Additional surveys and drilling at the REE Magnesium Inc mine site have confirmed the existence of rare earth elements (REE) in conjunction with the already proven reserves of 22 million tons of magnesium oxide. REE Magnesium Inc will be the refiner of REE and magnesium from that mine.
In addition to the confirmation of commercially viable rare earth elements, REE Magnesium Inc has entered into a partnership with CVMR® (USA) Inc. (CVMR®) to design, build and operate the refinery. CVMR® will assist REE Magnesium Inc in importing heavy REE to the United States from three African countries to refine. This will create one of the largest “World Class” metal refining establishments in the United States that can refine heavy rare earth elements, magnesium, vanadium, nickel, and cobalt using CVMR®’s proprietary processes and technologies without any impact on the environment.
CVMR®’s technologies also allow extraction of REE from coal ash. REE Magnesium Inc has been licensed by CVMR® to use these technologies in its refining operations in the United States. The refinery will be refining magnesium, energy-related metals, and rare earth elements.
On November 29, 2017, U.S. Department of Energy’s (DOE) National Energy Technology Laboratory (NETL) announced that it had found high rare earth element (REE) concentrations in coal samples taken from Illinois, Northern Appalachian, Central Appalachian, Rocky Mountain Coal Basins, and the Pennsylvania Anthracite region. These highly concentrated samples are greater than 300 parts per million (ppm).
CVMR®’s Coal to REE Value Chain
“Rare Earth Elements are vital to the development and manufacturing of high-tech devices such as computers, cell phones, and our national defense systems,” said U.S. Secretary of Energy, Rick Perry. “The current difficulties and high expenses associated with REE extraction have left the U.S. dependent on foreign REE imports. Supporting innovative research and development to establish efficient, cost-effective REE extraction methods is critical to our country’s energy and national security.”
Developments within the U.S. government will directly influence metal markets and the application of advanced technologies for production and use of various metals. U.S. government developments are focused on metals and metal products that are used in batteries, electronic devices, aerospace, automotive industry, and defense-related systems.
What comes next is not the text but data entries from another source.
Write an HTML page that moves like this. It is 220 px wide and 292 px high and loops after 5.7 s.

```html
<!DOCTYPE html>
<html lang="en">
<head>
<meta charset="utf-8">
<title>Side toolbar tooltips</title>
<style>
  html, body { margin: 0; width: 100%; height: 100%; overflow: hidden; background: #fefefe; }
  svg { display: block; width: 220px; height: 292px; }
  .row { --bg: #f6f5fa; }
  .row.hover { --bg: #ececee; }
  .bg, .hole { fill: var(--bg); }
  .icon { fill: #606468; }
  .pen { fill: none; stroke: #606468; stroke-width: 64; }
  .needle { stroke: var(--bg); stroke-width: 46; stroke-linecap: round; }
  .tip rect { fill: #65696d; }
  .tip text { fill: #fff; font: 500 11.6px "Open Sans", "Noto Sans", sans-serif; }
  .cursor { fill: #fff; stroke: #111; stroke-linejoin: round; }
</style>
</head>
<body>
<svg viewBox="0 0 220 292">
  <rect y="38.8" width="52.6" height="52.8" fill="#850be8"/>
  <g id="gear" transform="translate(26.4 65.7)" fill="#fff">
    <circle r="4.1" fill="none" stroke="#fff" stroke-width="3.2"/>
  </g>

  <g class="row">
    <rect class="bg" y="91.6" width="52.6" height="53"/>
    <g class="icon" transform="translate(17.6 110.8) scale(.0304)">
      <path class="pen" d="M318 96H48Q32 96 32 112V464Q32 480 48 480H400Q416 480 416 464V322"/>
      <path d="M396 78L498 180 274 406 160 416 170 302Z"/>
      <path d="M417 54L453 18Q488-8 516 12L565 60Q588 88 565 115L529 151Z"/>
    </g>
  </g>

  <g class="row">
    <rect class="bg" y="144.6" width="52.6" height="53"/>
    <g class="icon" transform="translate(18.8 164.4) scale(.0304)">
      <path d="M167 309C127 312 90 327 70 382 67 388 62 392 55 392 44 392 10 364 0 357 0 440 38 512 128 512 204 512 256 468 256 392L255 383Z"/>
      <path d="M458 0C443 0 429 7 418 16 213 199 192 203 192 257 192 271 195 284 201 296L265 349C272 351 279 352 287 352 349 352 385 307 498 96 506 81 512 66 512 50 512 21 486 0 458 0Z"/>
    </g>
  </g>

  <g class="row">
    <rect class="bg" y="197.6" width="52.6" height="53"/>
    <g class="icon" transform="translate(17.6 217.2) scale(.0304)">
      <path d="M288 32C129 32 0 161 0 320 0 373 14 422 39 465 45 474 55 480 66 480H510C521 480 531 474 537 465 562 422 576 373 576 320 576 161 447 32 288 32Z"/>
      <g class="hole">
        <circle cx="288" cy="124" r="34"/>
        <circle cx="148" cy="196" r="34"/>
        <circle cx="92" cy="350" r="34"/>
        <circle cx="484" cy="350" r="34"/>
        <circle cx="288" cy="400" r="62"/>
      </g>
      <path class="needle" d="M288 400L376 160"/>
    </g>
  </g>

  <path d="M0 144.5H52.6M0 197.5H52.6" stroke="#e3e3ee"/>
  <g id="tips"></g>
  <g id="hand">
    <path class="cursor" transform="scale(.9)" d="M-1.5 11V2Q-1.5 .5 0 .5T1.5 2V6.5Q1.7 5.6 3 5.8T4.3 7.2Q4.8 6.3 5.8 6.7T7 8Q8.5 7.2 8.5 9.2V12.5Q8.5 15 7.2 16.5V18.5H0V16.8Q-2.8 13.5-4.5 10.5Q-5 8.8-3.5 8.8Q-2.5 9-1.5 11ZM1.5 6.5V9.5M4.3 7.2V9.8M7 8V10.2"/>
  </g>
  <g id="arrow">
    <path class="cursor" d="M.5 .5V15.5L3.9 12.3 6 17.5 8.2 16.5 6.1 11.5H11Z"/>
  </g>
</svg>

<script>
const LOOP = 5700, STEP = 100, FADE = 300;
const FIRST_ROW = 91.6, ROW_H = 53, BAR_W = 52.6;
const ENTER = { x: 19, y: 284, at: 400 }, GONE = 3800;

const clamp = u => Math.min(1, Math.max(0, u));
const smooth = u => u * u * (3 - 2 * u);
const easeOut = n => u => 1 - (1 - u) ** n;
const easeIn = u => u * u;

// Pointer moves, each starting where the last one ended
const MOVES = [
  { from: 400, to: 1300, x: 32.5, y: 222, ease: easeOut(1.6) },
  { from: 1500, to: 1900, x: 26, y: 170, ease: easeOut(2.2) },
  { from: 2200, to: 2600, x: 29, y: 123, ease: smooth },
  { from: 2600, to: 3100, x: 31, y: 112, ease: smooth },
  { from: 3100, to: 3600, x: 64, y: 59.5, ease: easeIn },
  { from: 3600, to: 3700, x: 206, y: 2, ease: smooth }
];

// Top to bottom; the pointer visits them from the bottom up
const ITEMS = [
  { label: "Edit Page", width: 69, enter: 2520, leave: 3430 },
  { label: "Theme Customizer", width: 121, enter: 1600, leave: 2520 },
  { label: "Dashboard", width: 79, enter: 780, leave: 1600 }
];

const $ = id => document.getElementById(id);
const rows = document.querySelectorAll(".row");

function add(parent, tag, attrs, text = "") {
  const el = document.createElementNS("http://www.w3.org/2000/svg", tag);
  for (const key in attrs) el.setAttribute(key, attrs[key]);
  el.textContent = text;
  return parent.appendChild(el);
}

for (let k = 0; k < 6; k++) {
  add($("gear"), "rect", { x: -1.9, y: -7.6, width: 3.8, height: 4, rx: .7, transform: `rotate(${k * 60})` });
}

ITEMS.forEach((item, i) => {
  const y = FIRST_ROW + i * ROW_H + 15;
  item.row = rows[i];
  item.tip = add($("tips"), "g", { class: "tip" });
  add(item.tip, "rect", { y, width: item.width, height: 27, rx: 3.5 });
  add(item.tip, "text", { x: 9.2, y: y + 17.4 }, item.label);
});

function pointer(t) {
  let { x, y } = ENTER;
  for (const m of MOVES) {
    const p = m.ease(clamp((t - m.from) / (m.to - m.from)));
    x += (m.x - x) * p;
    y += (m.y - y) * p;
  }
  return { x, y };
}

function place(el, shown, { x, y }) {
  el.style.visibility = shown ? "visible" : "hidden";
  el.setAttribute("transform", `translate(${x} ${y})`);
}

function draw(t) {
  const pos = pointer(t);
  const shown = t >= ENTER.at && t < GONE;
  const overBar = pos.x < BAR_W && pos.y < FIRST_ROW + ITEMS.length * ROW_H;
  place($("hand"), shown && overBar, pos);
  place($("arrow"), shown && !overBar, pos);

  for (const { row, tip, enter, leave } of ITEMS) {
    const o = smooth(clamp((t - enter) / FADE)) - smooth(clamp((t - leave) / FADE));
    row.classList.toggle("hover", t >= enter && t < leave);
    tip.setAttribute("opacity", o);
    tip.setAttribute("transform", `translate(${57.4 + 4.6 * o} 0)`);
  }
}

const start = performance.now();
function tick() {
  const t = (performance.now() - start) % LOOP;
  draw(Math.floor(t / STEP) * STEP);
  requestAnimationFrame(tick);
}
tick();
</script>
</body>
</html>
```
U.S. government’s overall strategy is to:
- Establish stockpiles of ores, processed metals and concentrates, and recycled materials
- Support production capacity in the form of sustained resources and needed investments for an integrated US capability
- Encourage new technology development and improvements in the production processes
- Drive the recovery, reuse, and recycling of strategic materials by US government agencies through life cycle planning and design of recovered constituents as an end-use disposition.
The technologies of CVMR® are well-positioned to support the United States strategy, and in partnership with REE Magnesium Inc’s resources and strategic capabilities, together they can provide advanced metal refining and the production of progressive metal forms that make product innovation in this field a reality.
Section 14 of the Strategic and Critical Materials Stock Piling Act, the U.S. Department of Defense (DOD) assessment of potential U.S. problems regarding strategic and critical non-fuel materials in the context of a congressionally-mandated Base Case planning scenario, identifies 23 materials that are considered by the intelligence community, along with inputs from DOD, the Department of the Interior, and industry, to have a shortfall—insufficient supply to meet demand.
In the past year, the prices of many of the strategic metal elements, assessed by DOE to be of strategic importance, have been highly volatile; in some cases, they have increased tenfold.
In recent years, demand for almost all of the materials examined has grown more rapidly than demand for commodity metals such as steel. The growing demand for the materials studied by DOE comes from clean energy technologies as well as consumer products such as cell phones, computers, and flat panel televisions.
In general, global material supply has been slow to respond to the rise in demand over the past decade due to a lack of available capital, required long lead time, trade policies, and other factors. For many key materials, market response is further complicated by the complexities of production. In addition, for some key materials, the market’s lack of transparency can affect its ability to function efficiently.
Many governments recognize the growing importance of raw materials to economic competitiveness and are taking an active role in mitigating supply risks. REE Magnesium Inc is responding to these market opportunities by offering additional sources of supply and a World Class refining complex in the heart of the United States, using CVMR®’s proprietary technologies and know how. The capital requirement for this project exceeds $500 million. The first phase is estimated to cost approximately $60 million and is well underway.